Leading candidate Zuzana Caputova has already shown the rest of Europe that a successful outsider doesn’t have to be an extremistby Steve Bloomfield / March 26, 2019 / Leave a comment
Good news in European elections is rare these days. But it’s coming. This Saturday a pro-European, LGBT-rights-supporting, liberal, anti-corruption campaigner and environmental lawyer is the overwhelming favourite to become Slovakia’s next president.
Zuzana Caputova won 40 per cent of the vote in the first round of the presidential election earlier this month—more than twice the votes of her nearest rival. That rival, Maros Sefcovic, is going to struggle to catch up. He’s backed by the ruling Smer party, which has seen its support plummet since the murder of an investigative journalist last year.
Jan Kuciak, who was killed alongside his fiancé, Martina Kušnírová, had investigated a series of fraud cases involving businessmen with links to the government. Their murder shocked Slovaks, triggering unprecedented anti-government protests and leading to the resignation of the prime minister, Robert Fico. Two days before the first-round vote, a multi-millionaire businessman, Marian Kocner, was charged with ordering the killings.
Caputova has benefited from a sensible opposition—other candidates that might have competed for the same votes dropped out and endorsed her once it was clear she was the front-runner. It helped, too, that at a moment when Slovaks were angry about corruption, she had a track record as an anti-corruption campaigner.
The Slovak presidency is a relatively symbolic role, though Caputova would have the power to veto bills and—crucially in a country where the judiciary is weak—can appoint judges to the constitutional court.
Like so many other elections in recent years, this one has also been marred by conspiracy theories that local analysts say are promoted by “pro-Kremlin disinformation channels.” Unsurprisingly, Caputova has also been accused of being funded by the Jewish Hungarian-born billionaire, George Sors—an anti-Semitic lie that is attached to pretty much every liberal politician in Europe.
Yet so far, the voters in Slovakia—enough of them, anyway—aren’t buying it. “I have absolute faith in the ability and maturity of Slovak voters to distinguish between what is true and what is not,” Caputova told the Guardian earlier this month.

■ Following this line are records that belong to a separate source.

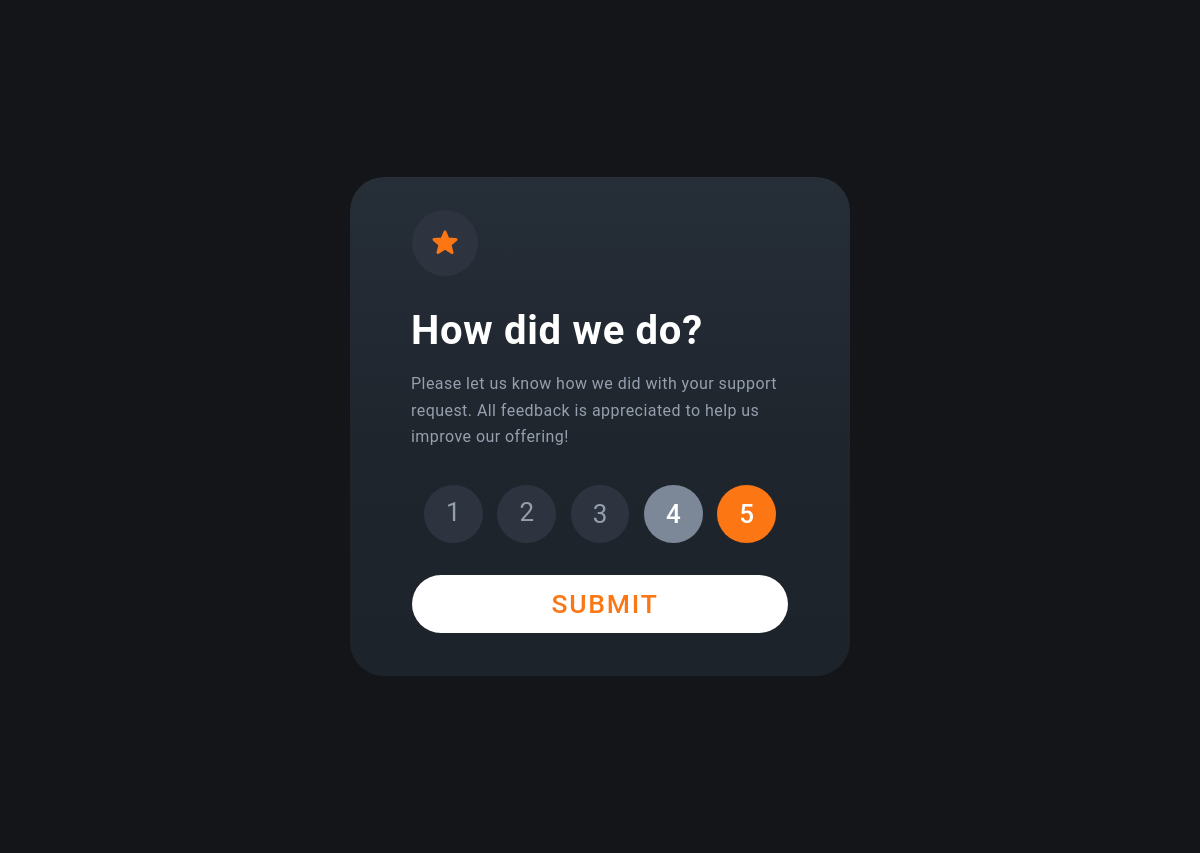
<!DOCTYPE html>
<html lang="en">
<head>
<meta charset="utf-8">
<title>How did we do?</title>
<style>
  :root {
    --page: #131518;
    --card-top: #262e38;
    --card-mid: #1f252d;
    --card-bottom: #1d232b;
    --chip: #2d3440;
    --chip-text: #959eac;
    --chip-hover: #7c8798;
    --text: #ffffff;
    --muted: #969fad;
    --accent: #fc7614;
  }
  * { box-sizing: border-box; margin: 0; padding: 0; }
  html, body { width: 1200px; height: 853px; overflow: hidden; }
  body {
    background: var(--page);
    font-family: Roboto, "Open Sans", sans-serif;
    color: var(--text);
  }
  .page {
    height: 853px;
    padding-top: 177px;
    display: flex;
    justify-content: center;
    align-items: flex-start;
  }
  .rating-card {
    width: 500px;
    height: 499px;
    padding: 33px 62px 43px;
    border-radius: 34px;
    background: linear-gradient(var(--card-top), var(--card-mid) 55%, var(--card-bottom));
    display: flex;
    flex-direction: column;
  }
  .star-badge {
    width: 66px;
    height: 66px;
    border-radius: 50%;
    background: var(--chip);
    display: flex;
    justify-content: center;
    align-items: center;
  }
  .star-badge svg { display: block; }
  h1 {
    margin-top: 31px;
    font-size: 40px;
    line-height: 48px;
    font-weight: 700;
    letter-spacing: 0.7px;
    white-space: nowrap;
    margin-left: -1px;
  }
  .message {
    height: 80px;
    margin-top: 16px;
    font-size: 16px;
    line-height: 26.6px;
    letter-spacing: 0.45px;
    color: var(--muted);
    white-space: nowrap;
    margin-left: -1px;
  }
  .ratings {
    margin-top: 34px;
    display: flex;
    justify-content: center;
    gap: 14.8px;
    list-style: none;
  }
  .ratings li {
    width: 58.5px;
    height: 58px;
    border-radius: 50%;
    background: var(--chip);
    color: var(--chip-text);
    font-size: 26px;
    line-height: 58px;
    text-align: center;
  }
  .ratings .raised { line-height: 54px; }
  .ratings .hovered { background: var(--chip-hover); color: var(--text); font-weight: 500; }
  .ratings .selected { background: var(--accent); color: var(--text); font-weight: 500; }
  .submit {
    display: block;
    height: 58px;
    margin-top: 32px;
    padding-left: 10px;
    border-radius: 29px;
    background: var(--text);
    color: var(--accent);
    font-size: 26.5px;
    font-weight: 500;
    line-height: 58px;
    letter-spacing: 1.8px;
    text-align: center;
    text-decoration: none;
  }
</style>
</head>
<body>
<main class="page">
  <section class="rating-card">
    <div class="star-badge">
      <svg width="28" height="28" viewBox="0 0 28 28" aria-hidden="true">
        <polygon points="14,3 17,10 25,10.5 19,15.5 21,23.5 14,19 7,23.5 9,15.5 3,10.5 11,10" fill="var(--accent)" stroke="var(--accent)" stroke-width="3" stroke-linejoin="round"/>
      </svg>
    </div>
    <h1>How did we do?</h1>
    <p class="message">Please let us know how we did with your support<br>request. All feedback is appreciated to help us<br>improve our offering!</p>
    <ul class="ratings">
      <li class="raised">1</li>
      <li class="raised">2</li>
      <li>3</li>
      <li class="hovered">4</li>
      <li class="selected">5</li>
    </ul>
    <a class="submit" href="#">SUBMIT</a>
  </section>
</main>
</body>
</html>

Caputova’s likely success doesn’t just provide a ray of light for Europe’s beleaguered liberals—it also offers a roadmap.

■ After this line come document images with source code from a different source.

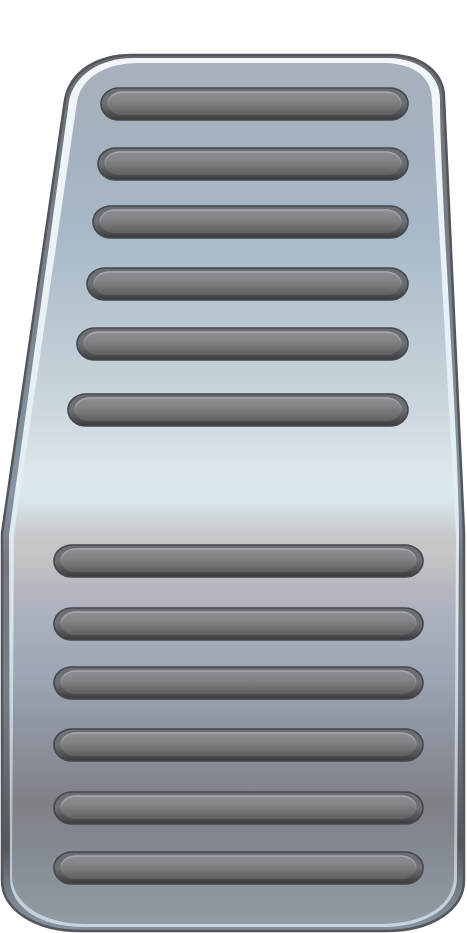
<!DOCTYPE html>
<html lang="en">
<head>
<meta charset="utf-8">
<title>Metal pedal</title>
<style>
:root {
  --paper: #ffffff;
  --edge-dark: #54565b;
  --grip-outline: #44474b;
}
html, body { margin: 0; background: var(--paper); overflow: hidden; }
svg { display: block; width: 467px; height: 933px; }
.rim { fill: url(#rim-metal); stroke: var(--edge-dark); stroke-width: 2.5; }
.bevel { fill: url(#bevel-light); }
.face { fill: url(#face-metal); }
.grip-base { fill: url(#grip-side); stroke: var(--grip-outline); stroke-width: 1.6; }
.grip-top { fill: url(#grip-rubber); stroke: url(#grip-shine); stroke-width: 1.5; }
</style>
</head>
<body>
<svg viewBox="0 0 467 933" role="img" aria-label="Brushed metal pedal with twelve rubber grips">
  <defs>
    <linearGradient id="rim-metal" gradientUnits="userSpaceOnUse" x1="0" y1="53" x2="0" y2="933">
      <stop offset="0" stop-color="#686b70"/>
      <stop offset=".1" stop-color="#73777e"/>
      <stop offset=".3" stop-color="#7a8590"/>
      <stop offset=".5" stop-color="#8595a3"/>
      <stop offset=".58" stop-color="#74777e"/>
      <stop offset=".72" stop-color="#777f8a"/>
      <stop offset=".9" stop-color="#54565b"/>
      <stop offset=".96" stop-color="#7a848e"/>
      <stop offset="1" stop-color="#87949f"/>
    </linearGradient>
    <linearGradient id="bevel-light" gradientUnits="userSpaceOnUse" x1="0" y1="57" x2="0" y2="928">
      <stop offset="0" stop-color="#f2f6f8"/>
      <stop offset=".5" stop-color="#e1edf1"/>
      <stop offset=".65" stop-color="#d8e2e9"/>
      <stop offset=".88" stop-color="#b6bec5"/>
      <stop offset="1" stop-color="#c9d6de"/>
    </linearGradient>
    <linearGradient id="face-metal" gradientUnits="userSpaceOnUse" x1="0" y1="63" x2="0" y2="924">
      <stop offset="0" stop-color="#a8b1bd"/>
      <stop offset=".09" stop-color="#a5b1bf"/>
      <stop offset=".19" stop-color="#a8b8c9"/>
      <stop offset=".3" stop-color="#b9c7d1"/>
      <stop offset=".4" stop-color="#cbd7dd"/>
      <stop offset=".48" stop-color="#dce8ec"/>
      <stop offset=".506" stop-color="#dae7eb"/>
      <stop offset=".55" stop-color="#c6c8cb"/>
      <stop offset=".575" stop-color="#c5c3c6"/>
      <stop offset=".61" stop-color="#b7b6be"/>
      <stop offset=".64" stop-color="#acb1bf"/>
      <stop offset=".71" stop-color="#9ca6b4"/>
      <stop offset=".77" stop-color="#9096a3"/>
      <stop offset=".86" stop-color="#7f8186"/>
      <stop offset=".92" stop-color="#858b92"/>
      <stop offset="1" stop-color="#929ca5"/>
    </linearGradient>
    <linearGradient id="grip-side" x1="0" y1="0" x2="0" y2="1">
      <stop offset="0" stop-color="#6a6e73"/>
      <stop offset=".5" stop-color="#6d7073"/>
      <stop offset=".85" stop-color="#4a4b4e"/>
      <stop offset="1" stop-color="#39393c"/>
    </linearGradient>
    <linearGradient id="grip-rubber" x1="0" y1="0" x2="0" y2="1">
      <stop offset="0" stop-color="#8d8e93"/>
      <stop offset=".35" stop-color="#838588"/>
      <stop offset="1" stop-color="#5d6060"/>
    </linearGradient>
    <linearGradient id="grip-shine" x1="0" y1="0" x2="0" y2="1">
      <stop offset="0" stop-color="#a7acb0"/>
      <stop offset=".4" stop-color="#9a9ea1" stop-opacity=".7"/>
      <stop offset=".75" stop-color="#85888a" stop-opacity="0"/>
    </linearGradient>
    <g id="wide-grip">
      <rect class="grip-base" x="54" y="1" width="369" height="32" rx="18" ry="16"/>
      <rect class="grip-top" x="61" y="5" width="355" height="23" rx="15" ry="11.5"/>
    </g>
  </defs>

  <g id="pedal-plate">
    <path class="rim" d="M132 55H392C425 56 444 75 444 98L464 533V880C464 909 433 931 385 931H81C34 931 2 909 2 880V533L65 100C70 73 95 55 132 55Z"/>
    <path class="bevel" d="M134 58H389C421 59 440 76 440 99C440 190 459 440 459 535L457 878C457 905 429 927 383 927H84C40 927 10 907 10 878L9 535L69 101C74 76 98 58 134 58Z"/>
    <path class="face" d="M139 63H385C416 64 432 78 432 101L456 535L454 876C454 904 427 924 380 924H86C42 924 12 903 12 876L14 535L77 102C81 79 103 63 139 63Z"/>
  </g>

  <g id="upper-grips">
    <rect class="grip-base" x="101" y="88" width="307" height="32" rx="18" ry="16"/>
    <rect class="grip-top" x="108" y="92" width="293" height="23" rx="15" ry="11.5"/>
    <rect class="grip-base" x="98" y="148" width="310" height="32" rx="18" ry="16"/>
    <rect class="grip-top" x="105" y="152" width="296" height="23" rx="15" ry="11.5"/>
    <rect class="grip-base" x="93" y="206" width="315" height="32" rx="18" ry="16"/>
    <rect class="grip-top" x="100" y="210" width="301" height="23" rx="15" ry="11.5"/>
    <rect class="grip-base" x="87" y="268" width="321" height="32" rx="18" ry="16"/>
    <rect class="grip-top" x="94" y="272" width="307" height="23" rx="15" ry="11.5"/>
    <rect class="grip-base" x="77" y="328" width="331" height="32" rx="18" ry="16"/>
    <rect class="grip-top" x="84" y="332" width="317" height="23" rx="15" ry="11.5"/>
    <rect class="grip-base" x="68" y="394" width="340" height="32" rx="18" ry="16"/>
    <rect class="grip-top" x="75" y="398" width="326" height="23" rx="15" ry="11.5"/>
  </g>

  <g id="lower-grips">
    <use href="#wide-grip" y="544"/>
    <use href="#wide-grip" y="607"/>
    <use href="#wide-grip" y="666"/>
    <use href="#wide-grip" y="728"/>
    <use href="#wide-grip" y="791"/>
    <use href="#wide-grip" y="851"/>
  </g>
</svg>
</body>
</html>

Slovakia is part of the Visegrad group; four central and eastern European nations that have taken an illiberal turn in recent years (Hungary, Poland and Czech Republic are the others).
This election has already shown that…